There’s been no moves to speak of since the Indians finalized their three-way deal with the Mariners and Rays, and followed that by dealing Yonder Alonso to the White Sox. For some offseasons, a flurry of trades like that could have represented the end of major transactions, but a cursory look at the Tribe’s projected roster will tell you that this winter is not “some offseason.”
Although the Indians have made several major moves, the only player they acquired that would be a good fit in a corner outfield slot is Jordan Luplow, who they received from the Pirates in the Erik Gonzalez deal. And if that happens, Luplow would be a major downgrade from Michael Brantley*, who signed last week with the Houston Astros. Jake Bauers theoretically could end up playing some outfield, but after trading both Edwin Encarnacion and Yonder Alonso, he projects to share 1B/DH with Carlos Santana. And that’s not even addressing the projection of Tyler Naquin as the team’s starting right fielder. As things stand now, the Indians would be getting a total of 1.0 win above replacement combined from their corner outfielders, which would certainly place them among the worst in baseball at those two spots. In other words, something has to happen.

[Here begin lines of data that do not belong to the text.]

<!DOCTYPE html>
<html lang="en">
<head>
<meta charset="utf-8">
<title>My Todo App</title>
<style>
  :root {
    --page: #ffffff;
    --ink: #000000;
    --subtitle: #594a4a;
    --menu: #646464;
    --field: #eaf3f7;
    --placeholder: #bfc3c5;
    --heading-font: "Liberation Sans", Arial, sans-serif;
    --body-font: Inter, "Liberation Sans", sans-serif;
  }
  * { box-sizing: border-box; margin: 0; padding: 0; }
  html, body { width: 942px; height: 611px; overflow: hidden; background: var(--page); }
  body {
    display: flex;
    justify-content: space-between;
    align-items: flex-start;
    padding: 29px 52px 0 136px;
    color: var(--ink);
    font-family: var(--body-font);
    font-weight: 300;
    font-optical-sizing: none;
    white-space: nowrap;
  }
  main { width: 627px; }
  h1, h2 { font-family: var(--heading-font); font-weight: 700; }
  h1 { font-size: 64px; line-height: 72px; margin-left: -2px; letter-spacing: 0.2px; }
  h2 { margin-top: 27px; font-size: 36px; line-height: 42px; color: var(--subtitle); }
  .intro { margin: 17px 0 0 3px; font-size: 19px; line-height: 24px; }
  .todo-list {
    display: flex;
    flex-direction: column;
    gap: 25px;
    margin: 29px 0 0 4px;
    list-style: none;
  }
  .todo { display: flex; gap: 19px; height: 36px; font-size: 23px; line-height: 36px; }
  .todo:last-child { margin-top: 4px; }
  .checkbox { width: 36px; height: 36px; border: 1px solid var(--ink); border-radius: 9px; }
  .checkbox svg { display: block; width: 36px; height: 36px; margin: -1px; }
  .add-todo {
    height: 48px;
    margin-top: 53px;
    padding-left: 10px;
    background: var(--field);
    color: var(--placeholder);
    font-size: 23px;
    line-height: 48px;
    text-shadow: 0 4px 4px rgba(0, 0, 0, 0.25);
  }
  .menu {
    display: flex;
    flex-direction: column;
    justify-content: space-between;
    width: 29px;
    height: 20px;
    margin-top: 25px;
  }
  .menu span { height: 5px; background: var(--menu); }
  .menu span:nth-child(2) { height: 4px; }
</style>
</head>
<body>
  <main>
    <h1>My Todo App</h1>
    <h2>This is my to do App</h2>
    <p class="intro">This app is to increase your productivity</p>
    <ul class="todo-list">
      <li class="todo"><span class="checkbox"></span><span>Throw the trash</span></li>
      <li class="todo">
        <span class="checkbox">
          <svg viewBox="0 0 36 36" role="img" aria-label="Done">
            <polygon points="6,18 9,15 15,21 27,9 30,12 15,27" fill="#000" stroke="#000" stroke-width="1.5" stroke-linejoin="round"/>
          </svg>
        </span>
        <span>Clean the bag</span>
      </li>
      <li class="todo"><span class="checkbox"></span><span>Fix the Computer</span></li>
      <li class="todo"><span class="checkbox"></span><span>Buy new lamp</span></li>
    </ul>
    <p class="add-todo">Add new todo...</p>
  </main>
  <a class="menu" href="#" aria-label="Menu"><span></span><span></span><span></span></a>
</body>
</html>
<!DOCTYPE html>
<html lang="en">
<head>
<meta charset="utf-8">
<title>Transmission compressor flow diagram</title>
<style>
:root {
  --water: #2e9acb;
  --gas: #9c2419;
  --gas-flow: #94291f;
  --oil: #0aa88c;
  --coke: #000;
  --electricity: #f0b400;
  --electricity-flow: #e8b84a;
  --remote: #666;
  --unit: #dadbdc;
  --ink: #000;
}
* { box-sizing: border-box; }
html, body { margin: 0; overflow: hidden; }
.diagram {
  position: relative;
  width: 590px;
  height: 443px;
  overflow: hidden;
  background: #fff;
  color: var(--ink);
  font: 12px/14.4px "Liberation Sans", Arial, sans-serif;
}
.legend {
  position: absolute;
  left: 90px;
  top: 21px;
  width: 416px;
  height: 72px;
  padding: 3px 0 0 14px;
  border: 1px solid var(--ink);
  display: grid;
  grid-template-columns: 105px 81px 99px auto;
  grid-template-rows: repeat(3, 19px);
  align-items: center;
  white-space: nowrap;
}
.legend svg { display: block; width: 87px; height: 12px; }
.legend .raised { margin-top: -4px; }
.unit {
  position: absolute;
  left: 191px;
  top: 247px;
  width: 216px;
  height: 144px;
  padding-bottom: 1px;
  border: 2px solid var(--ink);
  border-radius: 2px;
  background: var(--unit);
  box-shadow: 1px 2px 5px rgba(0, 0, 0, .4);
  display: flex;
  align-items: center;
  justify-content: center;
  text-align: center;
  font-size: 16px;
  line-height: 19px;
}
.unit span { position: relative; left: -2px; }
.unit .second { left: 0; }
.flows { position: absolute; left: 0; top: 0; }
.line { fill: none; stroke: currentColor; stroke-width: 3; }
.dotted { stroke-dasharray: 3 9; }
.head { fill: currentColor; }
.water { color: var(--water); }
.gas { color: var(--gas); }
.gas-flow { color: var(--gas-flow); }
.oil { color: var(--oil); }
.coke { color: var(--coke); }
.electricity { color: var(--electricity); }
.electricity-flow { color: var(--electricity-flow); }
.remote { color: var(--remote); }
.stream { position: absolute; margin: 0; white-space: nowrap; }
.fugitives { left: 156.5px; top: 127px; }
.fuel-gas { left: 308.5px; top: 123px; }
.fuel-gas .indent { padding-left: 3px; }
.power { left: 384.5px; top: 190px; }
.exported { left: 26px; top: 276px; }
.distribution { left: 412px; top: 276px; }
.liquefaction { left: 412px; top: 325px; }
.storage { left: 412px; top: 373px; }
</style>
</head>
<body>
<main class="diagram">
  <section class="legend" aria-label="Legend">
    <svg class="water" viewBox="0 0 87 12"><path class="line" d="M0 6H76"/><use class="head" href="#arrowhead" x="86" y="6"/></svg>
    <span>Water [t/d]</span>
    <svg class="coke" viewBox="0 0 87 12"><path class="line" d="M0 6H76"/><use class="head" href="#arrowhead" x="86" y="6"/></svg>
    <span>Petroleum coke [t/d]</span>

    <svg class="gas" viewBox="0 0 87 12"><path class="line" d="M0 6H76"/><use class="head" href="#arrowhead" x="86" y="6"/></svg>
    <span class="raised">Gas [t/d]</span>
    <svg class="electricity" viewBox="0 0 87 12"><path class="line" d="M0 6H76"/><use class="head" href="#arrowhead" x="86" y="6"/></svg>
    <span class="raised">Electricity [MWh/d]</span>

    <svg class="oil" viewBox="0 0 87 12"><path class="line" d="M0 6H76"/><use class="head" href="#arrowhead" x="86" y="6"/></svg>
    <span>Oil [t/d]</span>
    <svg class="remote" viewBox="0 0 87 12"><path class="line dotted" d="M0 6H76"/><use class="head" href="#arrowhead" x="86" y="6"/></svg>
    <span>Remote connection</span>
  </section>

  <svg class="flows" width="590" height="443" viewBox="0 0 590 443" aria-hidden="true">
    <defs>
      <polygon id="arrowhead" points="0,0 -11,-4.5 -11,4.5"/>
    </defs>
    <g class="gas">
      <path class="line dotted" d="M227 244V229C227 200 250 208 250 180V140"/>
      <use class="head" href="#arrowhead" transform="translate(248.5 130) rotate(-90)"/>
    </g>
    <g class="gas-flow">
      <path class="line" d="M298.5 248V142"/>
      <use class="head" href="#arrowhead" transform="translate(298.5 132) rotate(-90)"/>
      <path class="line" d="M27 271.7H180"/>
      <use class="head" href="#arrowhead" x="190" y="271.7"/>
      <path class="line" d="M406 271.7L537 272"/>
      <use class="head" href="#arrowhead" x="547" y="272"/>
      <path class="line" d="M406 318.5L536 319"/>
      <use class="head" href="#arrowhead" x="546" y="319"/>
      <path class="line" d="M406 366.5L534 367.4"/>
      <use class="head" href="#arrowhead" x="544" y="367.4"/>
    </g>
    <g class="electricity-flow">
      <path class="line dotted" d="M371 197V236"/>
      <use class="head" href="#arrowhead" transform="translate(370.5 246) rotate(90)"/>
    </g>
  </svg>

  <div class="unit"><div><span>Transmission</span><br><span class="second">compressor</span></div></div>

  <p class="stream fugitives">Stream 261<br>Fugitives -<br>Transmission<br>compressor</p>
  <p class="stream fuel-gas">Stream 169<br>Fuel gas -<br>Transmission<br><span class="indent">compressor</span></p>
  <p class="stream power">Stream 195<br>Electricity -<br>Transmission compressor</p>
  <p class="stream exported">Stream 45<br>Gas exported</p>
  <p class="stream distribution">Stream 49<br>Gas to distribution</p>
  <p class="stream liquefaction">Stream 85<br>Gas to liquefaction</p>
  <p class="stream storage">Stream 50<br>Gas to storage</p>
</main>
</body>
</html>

Compounding the uncertainty on the current roster is all the rumors about Corey Kluber. Depending on which baseball reporter you follow on Twitter, Kluber is going to the Dodgers, the Reds, or even the Padres, and that’s not counting the teams that were reported to “have interest.” And there’s also the underlying questions about what the team’s payroll will end up being by the time the team takes the field in frigid Minneapolis in late March. My assumptions have been all along that the 2018 ending payroll would be a good approximation for the 2019 beginning payroll. For many reasons, the Indians front office isn’t going to give out specifics about what the actual budget is, foremost among them is to deny clarity to the team’s rivals. But for a casual fan’s perspective, that kind of uncertainty is going to make him hesitate before pulling the trigger on a ticket package, especially with the Kluber rumors swirling about.
In other professional sports (like the NBA), all the major moves could happen within the span of a week. But in baseball, those moves can be spaced out over three, even four months. The two biggest free agents of the winter, Bryce Harper and Manny Machado, still haven’t decided where they will sign, and because of that, many other teams and free agents are stuck in limbo. Once the two marquee free agents sign, the teams that lose out will immediately put their Plan Bs and Cs into action, which could include other free agents or trade targets.
That’s why I think the Indians haven’t made their final set of moves, as the Dodgers are one of the front runners to sign Bryce Harper. There’s probably a trade package for Kluber they’d be willing to offer if Harper signs, and a different package if Harper signs elsewhere. And until the Dodgers make their final offer, the Indians can’t finalize a deal, if there is a deal to finalize. And given that it’s extremely likely that a starting corner outfielder is going to come from any Kluber deal, they haven’t acquired in a separate deal. And you can keep the transaction dominoes falling until your head hurts.
Over the course of the summer, while following Hurricane Florence as it barreled towards the Carolinas, the phrase “cone of uncertainty” popped up multiple times. Its origin came from the National Hurricane Center’s forecast maps; they release them several times a day when there’s a chance that a tropical storm will make landfall:
The cone represented all the potential paths that the center of the storm could take over the following days, with it getting ever wider with time. The MLB offseason has its (much less serious) cone of uncertainty while its biggest signings have yet to be made, and the Indians, because of what they need to accomplish, are more subject to it this year than in the recent past.
*Given what Brantley signed for (2/$32M), I think the Indians whiffed here. Had they re-signed Brantley at that amount, they still would have had room to sign a couple relief pitchers, and probably kept Kluber as well. Of course, that assumes that both Brantley and the Indians wanted to strike a deal, but from the outside it looks like a gigantic missed opportunity.